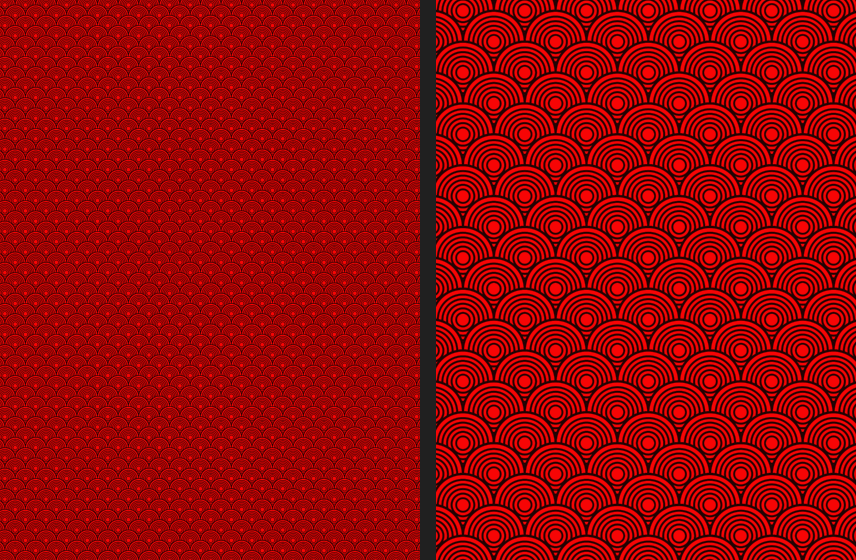
Left: the whole. Right: its middle third, enlarged.
Write a WebGL 1 fragment shader that draws this pattern.

```glsl
precision highp float;
// Overlapping fish-scale discs with fine concentric red rings on a near-black ground.

uniform vec2 u_resolution;

const float SCALES_ACROSS = 20.4;
const vec2 ANCHOR = vec2(0.5263, 0.6597); // centre of one disc, in canvas widths
const float DISC_RADIUS = 1.04;           // in half repeats, dark outline included
const float RINGS_START = 0.25;
const float RING_PITCH = 0.149;
const float LAST_RING = 3.0;
const int SAMPLES = 5;                    // per pixel side
const float FILTER_WIDTH = 1.3;           // sampling footprint, in pixels

const vec3 BRIGHT_RED = vec3(0.97, 0.02, 0.02);
const vec3 DARK_RED = vec3(0.12, 0.01, 0.01);

// Soft-edged band of the given half width around a radius.
float band(float r, float centre, float halfWidth, float soft) {
  return 1.0 - smoothstep(-soft, soft, abs(r - centre) - halfWidth);
}

// Distance from p to the nearest disc centre in a staggered row.
float rowDistance(vec2 p, float row) {
  float shift = mod(row, 2.0);
  float x = mod(p.x - shift + 1.0, 2.0) - 1.0;
  return length(vec2(x, p.y - row));
}

// Radius within the frontmost disc; lower rows lie over higher ones.
float scaleRadius(vec2 p) {
  float firstRow = floor(p.y) - 1.0;
  float radius = DISC_RADIUS;
  for (int i = 0; i < 4; i++) {
    float d = rowDistance(p, firstRow + float(i));
    if (d < DISC_RADIUS) {
      radius = d;
      break;
    }
  }
  return radius;
}

// Brightness of the central dot, thin inner rings and wider rim.
float ringMask(float r, float soft) {
  float hub = band(r, 0.0, 0.19, soft);
  float ringIndex = clamp(floor((r - RINGS_START) / RING_PITCH + 0.2), 0.0, LAST_RING);
  float ringCentre = RINGS_START + RING_PITCH * ringIndex + 0.042;
  float rings = band(r, ringCentre, 0.042, soft);
  float rim = band(r, 0.905, 0.06, soft);
  return max(hub, max(rings, rim));
}

void main() {
  float halfRepeats = 2.0 * SCALES_ACROSS;
  float soft = 0.5 * halfRepeats / (u_resolution.x * float(SAMPLES));

  // Average a grid of samples so the fine rings blend smoothly.
  float light = 0.0;
  for (int j = 0; j < SAMPLES; j++) {
    for (int i = 0; i < SAMPLES; i++) {
      vec2 offset = (vec2(float(i), float(j)) + 0.5) / float(SAMPLES) - 0.5;
      vec2 uv = (gl_FragCoord.xy + offset * FILTER_WIDTH) / u_resolution.x;
      vec2 p = (uv - ANCHOR) * halfRepeats;
      light += ringMask(scaleRadius(p), soft);
    }
  }
  light /= float(SAMPLES * SAMPLES);

  gl_FragColor = vec4(mix(DARK_RED, BRIGHT_RED, light), 1.0);
}
```
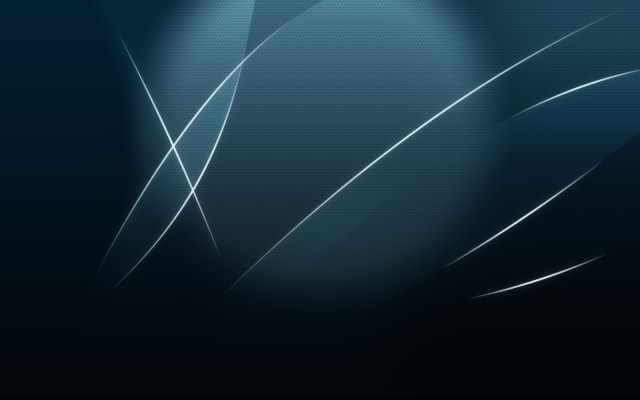
Write a Shadertoy shader that draws this background.

```glsl
// Dark teal perforated backdrop with a soft spotlight and thin glowing arcs.

// Signed distance to y = k.x + k.y*u + k.z*u^2 + cubic*u^3, u = q.x - center.
// Positive above the curve.
float arc(vec2 q, float center, vec3 k, float cubic) {
    float u = q.x - center;
    float height = k.x + u * (k.y + u * (k.z + u * cubic));
    float slope = k.y + u * (2.0 * k.z + 3.0 * u * cubic);
    return (q.y - height) / sqrt(1.0 + slope * slope);
}

// Soft step across an edge, one pixel wide.
float above(float d) {
    float px = 1.0 / iResolution.y;
    return smoothstep(-px, px, d);
}

// Bright thread tapering out at both ends of the range along t.
float thread(float d, float t, float start, float end) {
    float s = clamp((t - start) / (end - start), 0.0, 1.0);
    float taper = sin(3.14159 * s);
    float px = 0.6 / iResolution.y;
    float width = 0.0008 + 0.0018 * taper;
    float core = 1.0 - smoothstep(max(width - px, 0.0), width + px, abs(d));
    return taper * (0.82 * core + 0.16 * exp(-abs(d) / 0.007));
}

// Staggered grid of small round holes.
float holes(vec2 p) {
    vec2 g = p * vec2(120.0, 140.0);
    g.x += 0.5 * mod(floor(g.y), 2.0);
    return 1.0 - smoothstep(0.15, 0.5, length(fract(g) - 0.5));
}

void mainImage(out vec4 fragColor, in vec2 fragCoord) {
    // Height spans 0..1; width spans 0..1.6 at any size.
    vec2 p = fragCoord / iResolution.xy * vec2(1.6, 1.0);

    // Curves that split the scene
    float sweep = arc(p, 1.0, vec3(0.644, 0.746, -0.265), 0.0);
    float leftRise = arc(p, 0.5, vec3(0.724, 1.263, -1.203), 0.0);
    float leftBow = arc(p.yx, 0.65, vec3(0.545, 0.414, -0.603), 0.5);
    float slash = arc(p.yx, 0.6, vec3(0.449, -0.447, -0.113), 0.0);
    float rightRise = arc(p, 1.3, vec3(0.718, 0.496, -0.465), 0.0);
    float rightMid = arc(p, 1.25, vec3(0.417, 0.645, 0.23), 0.0);
    float rightLow = arc(p, 1.3, vec3(0.286, 0.294, 0.33), 0.0);

    // Base gradient, lighter inside the broad left curve and at the top right
    vec3 col = mix(vec3(0.006, 0.028, 0.045), vec3(0.008, 0.115, 0.185),
                   smoothstep(0.0, 1.0, p.y));
    float leftEdge = p.x - 0.315 + 0.6 * (p.y - 0.6) * (p.y - 0.6);
    col += vec3(0.022, 0.035, 0.04) * smoothstep(-0.01, 0.05, leftEdge)
         * smoothstep(0.1, 0.7, p.y);
    col += vec3(0.08, 0.13, 0.12) * smoothstep(0.6, 1.0, p.y)
         * smoothstep(0.95, 1.45, p.x);

    // Spotlight, divided by the left pair of curves
    float disk = 1.0 - smoothstep(0.34, 0.50, length(p - vec2(0.80, 0.69)));
    float rise = max((p.y - 0.3) / 0.7, 0.0);
    float pane = mix(1.15, mix(1.0, 0.75, above(leftRise)), above(leftBow));
    col += vec3(0.29, 0.36, 0.37) * disk * pane * (0.2 + 0.8 * rise * rise);

    // Lens between the left curves
    float lens = (1.0 - above(leftRise)) * (1.0 - above(leftBow));
    col += vec3(0.045, 0.08, 0.09) * lens * smoothstep(0.22, 0.65, p.y);

    // Light below the sweep and below the right arc
    vec2 pool = (p - vec2(0.82, 0.44)) / vec2(0.30, 0.17);
    col += vec3(0.035, 0.075, 0.085) * exp(-dot(pool, pool))
         * (1.0 - above(sweep)) * mix(0.75, 1.0, above(rightRise));
    col += vec3(0.025, 0.06, 0.085) * (1.0 - above(rightRise))
         * smoothstep(0.5, 0.8, p.y) * smoothstep(1.0, 1.35, p.x);
    col *= mix(0.75, 1.0, mix(above(rightMid), 1.0, 1.0 - smoothstep(0.8, 1.15, p.x)));
    col *= mix(0.88, 1.0, mix(above(rightLow), 1.0, 1.0 - smoothstep(0.9, 1.2, p.x)));

    // Perforated surface
    float grain = smoothstep(0.15, 0.5, p.y) * smoothstep(0.2, 0.5, p.x);
    col *= 1.03 - 0.14 * grain * holes(p);

    // Glowing threads
    float light = thread(sweep, p.x, 0.55, 1.56);
    light += thread(leftRise, p.x, 0.24, 0.74);
    light += thread(leftBow, p.y, 0.27, 0.88);
    light += thread(slash, p.y, 0.35, 0.92);
    light += thread(rightRise, p.x, 1.27, 1.64);
    light += thread(rightMid, p.x, 1.10, 1.51);
    light += thread(rightLow, p.x, 1.17, 1.52);
    col = mix(col, vec3(0.82, 0.90, 0.93), clamp(light, 0.0, 1.0));

    // Dark strip along the bottom
    col *= mix(0.2, 1.0, above(p.y - 0.008));
    fragColor = vec4(col, 1.0);
}
```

*****

ABOUT THIS TASK: Find the string "above" in the listing and copy every line in which it occurs.

RESPONSE TO THIS TASK:
// Positive above the curve.
float above(float d) {
    float pane = mix(1.15, mix(1.0, 0.75, above(leftRise)), above(leftBow));
    float lens = (1.0 - above(leftRise)) * (1.0 - above(leftBow));
         * (1.0 - above(sweep)) * mix(0.75, 1.0, above(rightRise));
    col += vec3(0.025, 0.06, 0.085) * (1.0 - above(rightRise))
    col *= mix(0.75, 1.0, mix(above(rightMid), 1.0, 1.0 - smoothstep(0.8, 1.15, p.x)));
    col *= mix(0.88, 1.0, mix(above(rightLow), 1.0, 1.0 - smoothstep(0.9, 1.2, p.x)));
    col *= mix(0.2, 1.0, above(p.y - 0.008));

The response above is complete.